L@TE: Friday Nights @ BAM/PFA is the institution’s afterhours program, featuring guest programmers—as well as BAM/PFA curators—who showcase mostly local artists, musicians, filmmakers, performance artists, and other creative types resulting in a series of eclectic performance and events. Galleries are kept open until 9 p.m. Programs begin at 7:30 p.m. in Gallery B; doors open at 5 p.m. E@RLY events bring this same type of programming to early Sunday afternoons.
L@TE and E@RLY are made possible in part by the continued support of the BAM/PFA Trustees. Special thanks to our media sponsors, East Bay Express and San Francisco Bay Guardian.

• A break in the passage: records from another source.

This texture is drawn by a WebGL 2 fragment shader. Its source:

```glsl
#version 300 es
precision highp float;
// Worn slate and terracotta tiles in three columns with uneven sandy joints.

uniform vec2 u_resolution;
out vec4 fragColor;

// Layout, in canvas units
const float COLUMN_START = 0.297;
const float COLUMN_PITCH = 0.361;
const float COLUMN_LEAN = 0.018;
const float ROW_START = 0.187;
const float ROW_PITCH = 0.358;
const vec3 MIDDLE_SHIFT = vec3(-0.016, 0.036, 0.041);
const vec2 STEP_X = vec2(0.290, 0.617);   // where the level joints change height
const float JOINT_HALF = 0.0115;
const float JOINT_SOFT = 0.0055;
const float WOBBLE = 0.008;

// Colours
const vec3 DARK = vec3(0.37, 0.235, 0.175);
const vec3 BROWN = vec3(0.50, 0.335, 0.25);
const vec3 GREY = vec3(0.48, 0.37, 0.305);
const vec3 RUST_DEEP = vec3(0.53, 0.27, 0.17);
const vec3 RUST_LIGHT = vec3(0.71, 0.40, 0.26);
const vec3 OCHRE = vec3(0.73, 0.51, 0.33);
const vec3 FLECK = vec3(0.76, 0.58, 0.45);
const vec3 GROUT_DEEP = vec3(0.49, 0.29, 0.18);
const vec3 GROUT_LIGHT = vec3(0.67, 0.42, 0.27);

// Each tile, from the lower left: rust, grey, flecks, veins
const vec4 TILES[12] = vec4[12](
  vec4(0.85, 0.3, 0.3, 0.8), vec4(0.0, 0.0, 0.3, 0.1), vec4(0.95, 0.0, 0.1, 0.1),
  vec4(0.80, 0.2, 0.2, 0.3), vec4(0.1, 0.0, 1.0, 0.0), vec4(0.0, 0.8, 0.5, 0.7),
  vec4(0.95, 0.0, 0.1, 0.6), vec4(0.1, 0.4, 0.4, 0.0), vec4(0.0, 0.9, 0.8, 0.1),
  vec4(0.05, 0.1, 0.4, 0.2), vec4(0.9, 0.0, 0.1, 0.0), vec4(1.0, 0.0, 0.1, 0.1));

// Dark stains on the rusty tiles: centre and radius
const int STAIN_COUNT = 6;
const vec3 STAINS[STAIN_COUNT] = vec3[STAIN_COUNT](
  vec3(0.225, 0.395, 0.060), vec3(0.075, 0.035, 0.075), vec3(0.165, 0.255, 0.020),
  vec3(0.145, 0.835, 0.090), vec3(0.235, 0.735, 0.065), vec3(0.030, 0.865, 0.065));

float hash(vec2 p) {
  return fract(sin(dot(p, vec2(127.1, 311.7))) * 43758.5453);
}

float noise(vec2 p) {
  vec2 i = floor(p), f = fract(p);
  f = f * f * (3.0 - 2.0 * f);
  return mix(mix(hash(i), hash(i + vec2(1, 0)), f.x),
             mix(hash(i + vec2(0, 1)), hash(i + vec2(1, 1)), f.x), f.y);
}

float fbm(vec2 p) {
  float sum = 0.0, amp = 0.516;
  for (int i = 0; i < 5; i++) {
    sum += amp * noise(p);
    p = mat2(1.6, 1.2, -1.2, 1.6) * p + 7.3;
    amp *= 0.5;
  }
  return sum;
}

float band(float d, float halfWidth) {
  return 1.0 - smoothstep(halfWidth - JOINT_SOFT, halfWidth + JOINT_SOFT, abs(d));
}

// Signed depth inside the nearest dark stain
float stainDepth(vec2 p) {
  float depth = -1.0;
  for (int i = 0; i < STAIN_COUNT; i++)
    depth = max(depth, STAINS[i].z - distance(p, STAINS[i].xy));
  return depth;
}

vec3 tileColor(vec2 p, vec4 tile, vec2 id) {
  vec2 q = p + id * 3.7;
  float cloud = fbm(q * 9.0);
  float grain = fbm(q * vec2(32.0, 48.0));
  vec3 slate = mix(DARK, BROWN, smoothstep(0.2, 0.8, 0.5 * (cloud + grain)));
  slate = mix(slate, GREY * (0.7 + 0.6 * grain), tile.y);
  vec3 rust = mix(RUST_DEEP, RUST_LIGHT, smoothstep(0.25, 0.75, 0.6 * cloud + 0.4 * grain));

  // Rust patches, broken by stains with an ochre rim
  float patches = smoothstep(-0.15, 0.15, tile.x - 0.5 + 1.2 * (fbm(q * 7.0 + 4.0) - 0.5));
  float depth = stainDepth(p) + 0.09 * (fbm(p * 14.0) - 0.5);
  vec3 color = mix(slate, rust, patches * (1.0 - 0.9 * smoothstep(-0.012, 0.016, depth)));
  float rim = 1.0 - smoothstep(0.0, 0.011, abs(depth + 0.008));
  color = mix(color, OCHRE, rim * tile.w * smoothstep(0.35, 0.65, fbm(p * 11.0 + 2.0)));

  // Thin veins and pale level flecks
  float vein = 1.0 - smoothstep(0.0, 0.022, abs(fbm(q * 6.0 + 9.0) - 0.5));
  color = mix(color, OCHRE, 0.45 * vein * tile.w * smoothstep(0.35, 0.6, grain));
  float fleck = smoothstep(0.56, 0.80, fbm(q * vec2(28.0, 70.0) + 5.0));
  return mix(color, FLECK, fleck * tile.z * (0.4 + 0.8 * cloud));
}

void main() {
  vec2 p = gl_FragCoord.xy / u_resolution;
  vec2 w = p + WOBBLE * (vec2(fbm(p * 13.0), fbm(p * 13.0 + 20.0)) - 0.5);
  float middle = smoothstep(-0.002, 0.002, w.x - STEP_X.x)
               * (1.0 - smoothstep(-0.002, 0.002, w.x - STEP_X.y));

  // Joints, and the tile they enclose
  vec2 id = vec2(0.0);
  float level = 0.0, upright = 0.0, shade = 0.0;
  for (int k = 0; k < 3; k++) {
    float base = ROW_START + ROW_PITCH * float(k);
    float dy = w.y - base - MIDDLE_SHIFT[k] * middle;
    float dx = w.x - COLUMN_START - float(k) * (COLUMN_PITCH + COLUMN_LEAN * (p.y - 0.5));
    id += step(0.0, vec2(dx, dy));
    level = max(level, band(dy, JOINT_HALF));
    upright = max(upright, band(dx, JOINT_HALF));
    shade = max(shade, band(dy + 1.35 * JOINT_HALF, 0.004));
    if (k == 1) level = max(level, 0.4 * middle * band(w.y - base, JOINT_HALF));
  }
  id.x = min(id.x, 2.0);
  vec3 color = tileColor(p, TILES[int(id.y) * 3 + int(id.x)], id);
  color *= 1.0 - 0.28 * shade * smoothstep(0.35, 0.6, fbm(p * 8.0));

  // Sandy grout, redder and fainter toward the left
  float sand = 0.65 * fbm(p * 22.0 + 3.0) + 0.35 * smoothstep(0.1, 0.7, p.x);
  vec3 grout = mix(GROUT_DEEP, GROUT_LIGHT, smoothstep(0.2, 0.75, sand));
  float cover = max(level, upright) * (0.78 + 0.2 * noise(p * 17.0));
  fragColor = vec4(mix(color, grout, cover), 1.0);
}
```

For updates and advance tickets, visit bampfa.berkeley.edu/late.
Founded in 1963, the UC Berkeley Art Museum and Pacific Film Archive (BAM/PFA) is UC Berkeley’s primary visual arts venue and among the largest university art museums in terms of size and audience in the United States. Internationally recognized for its art and film programming, BAM/PFA is a platform for cultural experiences that transform individuals, engage communities, and advance the local, national and global discourse on art and ideas. BAM/PFA’s mission is “to inspire the imagination and ignite critical dialogue through art and film.”
BAM/PFA presents approximately fifteen art exhibitions and 380 film programs each year. The museum’s collection of over 16,000 works of art includes important holdings of Neolithic Chinese ceramics, Ming and Qing Dynasty Chinese painting, Old Master works on paper, Italian Baroque painting, early American painting, Abstract Expressionist painting, contemporary photography, and video art. Its film archive of over 14,000 films and videos includes the largest collection of Japanese cinema outside of Japan, Hollywood classics, and silent film, as well hundreds of thousands of articles, reviews, posters, and other ephemera related to the history of film, many of which are digitally scanned and accessible online.
Berkeley Art Museum Information
Location: 2626 Bancroft Way, just below College Avenue across from the UC Berkeley campus.
Gallery and Museum Store Hours: Wednesday through Sunday, 11 a.m.–5 p.m. Open L@TE Fridays until 9 p.m. Closed Monday and Tuesday.
Information: 24-hour recorded message (510) 642-0808; fax (510) 642-4889; TDD (510) 642-8734.